- Exercise objective -
Which lines of the entries below hold the word "smoothstep"? Report each of them.

*** Opening Listed records ***

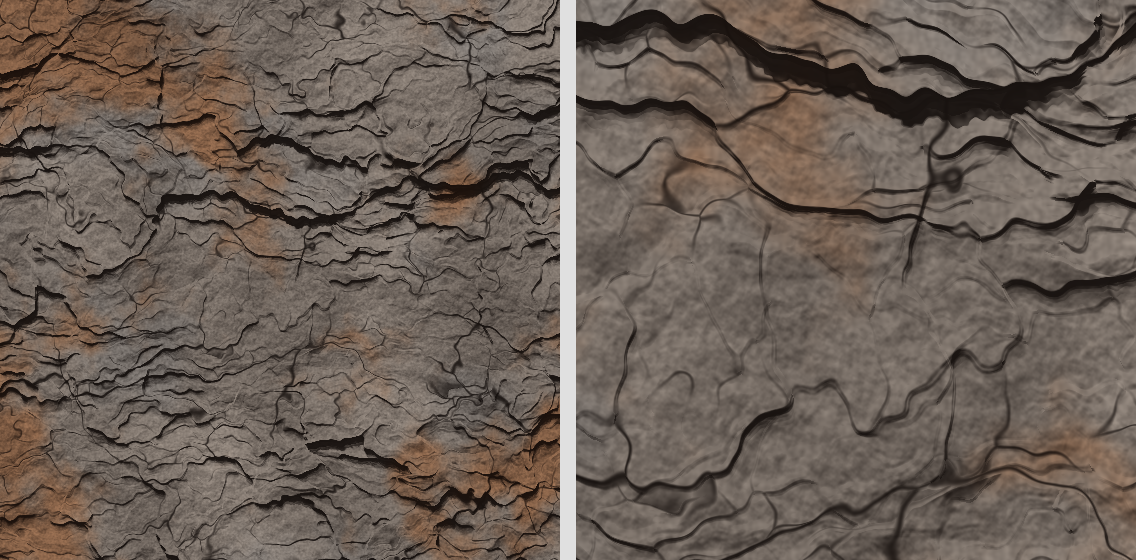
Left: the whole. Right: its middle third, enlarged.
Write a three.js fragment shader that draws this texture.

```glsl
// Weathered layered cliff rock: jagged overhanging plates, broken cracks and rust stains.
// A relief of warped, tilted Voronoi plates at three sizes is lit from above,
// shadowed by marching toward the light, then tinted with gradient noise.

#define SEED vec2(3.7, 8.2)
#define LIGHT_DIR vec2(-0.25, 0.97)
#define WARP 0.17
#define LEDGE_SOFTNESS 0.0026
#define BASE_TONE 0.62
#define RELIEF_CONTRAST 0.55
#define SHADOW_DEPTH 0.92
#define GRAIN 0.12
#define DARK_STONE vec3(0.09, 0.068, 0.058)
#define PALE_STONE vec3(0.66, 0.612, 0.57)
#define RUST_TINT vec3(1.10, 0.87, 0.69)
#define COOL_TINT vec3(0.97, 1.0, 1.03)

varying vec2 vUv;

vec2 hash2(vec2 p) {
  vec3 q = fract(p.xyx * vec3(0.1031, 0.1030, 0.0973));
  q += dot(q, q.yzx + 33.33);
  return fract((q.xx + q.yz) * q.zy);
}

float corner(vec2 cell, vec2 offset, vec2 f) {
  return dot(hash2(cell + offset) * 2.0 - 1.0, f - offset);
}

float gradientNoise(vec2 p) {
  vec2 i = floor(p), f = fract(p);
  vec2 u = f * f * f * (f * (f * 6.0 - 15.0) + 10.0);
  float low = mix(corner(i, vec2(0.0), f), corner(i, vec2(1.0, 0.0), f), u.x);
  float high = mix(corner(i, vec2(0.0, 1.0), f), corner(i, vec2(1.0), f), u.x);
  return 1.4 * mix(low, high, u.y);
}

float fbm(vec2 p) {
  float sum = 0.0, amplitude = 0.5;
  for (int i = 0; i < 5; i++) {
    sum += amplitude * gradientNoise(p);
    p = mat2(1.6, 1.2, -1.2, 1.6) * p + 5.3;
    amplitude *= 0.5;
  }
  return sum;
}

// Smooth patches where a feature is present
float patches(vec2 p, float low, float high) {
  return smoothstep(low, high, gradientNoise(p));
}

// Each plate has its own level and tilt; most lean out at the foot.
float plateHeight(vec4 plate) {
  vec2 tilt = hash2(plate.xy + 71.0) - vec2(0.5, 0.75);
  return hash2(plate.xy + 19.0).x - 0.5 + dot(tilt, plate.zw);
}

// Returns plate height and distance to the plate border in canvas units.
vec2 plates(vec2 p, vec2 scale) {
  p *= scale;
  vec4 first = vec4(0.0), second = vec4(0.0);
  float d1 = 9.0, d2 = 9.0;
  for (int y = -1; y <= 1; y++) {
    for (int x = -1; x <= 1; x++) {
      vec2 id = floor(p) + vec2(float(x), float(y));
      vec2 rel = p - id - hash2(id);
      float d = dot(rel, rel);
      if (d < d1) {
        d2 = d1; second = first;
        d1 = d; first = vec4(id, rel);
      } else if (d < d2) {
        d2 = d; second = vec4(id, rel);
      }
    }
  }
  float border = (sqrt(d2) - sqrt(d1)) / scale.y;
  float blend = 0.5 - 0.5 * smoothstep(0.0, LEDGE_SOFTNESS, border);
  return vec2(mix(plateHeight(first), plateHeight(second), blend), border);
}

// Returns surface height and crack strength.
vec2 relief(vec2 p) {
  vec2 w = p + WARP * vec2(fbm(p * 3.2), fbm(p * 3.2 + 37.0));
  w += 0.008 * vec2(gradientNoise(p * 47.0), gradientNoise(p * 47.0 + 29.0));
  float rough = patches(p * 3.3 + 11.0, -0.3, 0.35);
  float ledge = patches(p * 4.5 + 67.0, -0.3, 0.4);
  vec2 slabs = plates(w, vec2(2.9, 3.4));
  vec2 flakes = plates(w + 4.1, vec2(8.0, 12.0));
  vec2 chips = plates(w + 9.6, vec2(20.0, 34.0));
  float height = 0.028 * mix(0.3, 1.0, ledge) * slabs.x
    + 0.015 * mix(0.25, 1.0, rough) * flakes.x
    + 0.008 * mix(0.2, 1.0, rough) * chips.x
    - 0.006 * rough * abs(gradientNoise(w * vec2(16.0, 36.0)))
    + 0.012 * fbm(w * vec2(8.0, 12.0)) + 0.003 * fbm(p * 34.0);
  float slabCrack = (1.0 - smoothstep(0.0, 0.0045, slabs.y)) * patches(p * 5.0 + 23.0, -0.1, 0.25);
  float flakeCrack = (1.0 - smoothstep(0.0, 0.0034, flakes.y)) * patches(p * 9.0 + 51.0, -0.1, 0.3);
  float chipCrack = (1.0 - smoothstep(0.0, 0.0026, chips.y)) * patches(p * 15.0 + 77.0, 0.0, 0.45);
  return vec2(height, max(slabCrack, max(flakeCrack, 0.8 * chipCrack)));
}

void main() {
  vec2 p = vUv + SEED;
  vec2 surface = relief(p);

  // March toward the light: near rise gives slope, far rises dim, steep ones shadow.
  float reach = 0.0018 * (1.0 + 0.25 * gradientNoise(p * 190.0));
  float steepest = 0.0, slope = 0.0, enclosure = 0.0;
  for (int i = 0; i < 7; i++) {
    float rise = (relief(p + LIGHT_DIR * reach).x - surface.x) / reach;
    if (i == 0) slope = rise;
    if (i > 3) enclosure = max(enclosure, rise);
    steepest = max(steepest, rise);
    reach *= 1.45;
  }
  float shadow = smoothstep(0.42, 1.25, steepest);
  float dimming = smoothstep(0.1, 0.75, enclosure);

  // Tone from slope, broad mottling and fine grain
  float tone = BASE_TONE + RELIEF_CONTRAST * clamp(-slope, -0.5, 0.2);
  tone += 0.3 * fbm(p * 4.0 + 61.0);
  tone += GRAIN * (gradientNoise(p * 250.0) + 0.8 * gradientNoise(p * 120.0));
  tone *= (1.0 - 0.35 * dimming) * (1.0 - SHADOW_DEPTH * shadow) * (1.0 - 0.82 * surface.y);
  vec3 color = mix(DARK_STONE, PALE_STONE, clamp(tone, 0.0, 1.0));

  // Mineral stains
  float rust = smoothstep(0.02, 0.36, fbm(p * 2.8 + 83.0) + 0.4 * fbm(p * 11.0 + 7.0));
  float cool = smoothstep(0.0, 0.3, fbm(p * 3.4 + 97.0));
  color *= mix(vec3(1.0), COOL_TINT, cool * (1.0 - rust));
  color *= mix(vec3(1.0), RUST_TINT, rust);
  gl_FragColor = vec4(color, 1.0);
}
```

*** Closing Listed records ***

- Answer to the exercise -
  return smoothstep(low, high, gradientNoise(p));
  float blend = 0.5 - 0.5 * smoothstep(0.0, LEDGE_SOFTNESS, border);
  float slabCrack = (1.0 - smoothstep(0.0, 0.0045, slabs.y)) * patches(p * 5.0 + 23.0, -0.1, 0.25);
  float flakeCrack = (1.0 - smoothstep(0.0, 0.0034, flakes.y)) * patches(p * 9.0 + 51.0, -0.1, 0.3);
  float chipCrack = (1.0 - smoothstep(0.0, 0.0026, chips.y)) * patches(p * 15.0 + 77.0, 0.0, 0.45);
  float shadow = smoothstep(0.42, 1.25, steepest);
  float dimming = smoothstep(0.1, 0.75, enclosure);
  float rust = smoothstep(0.02, 0.36, fbm(p * 2.8 + 83.0) + 0.4 * fbm(p * 11.0 + 7.0));
  float cool = smoothstep(0.0, 0.3, fbm(p * 3.4 + 97.0));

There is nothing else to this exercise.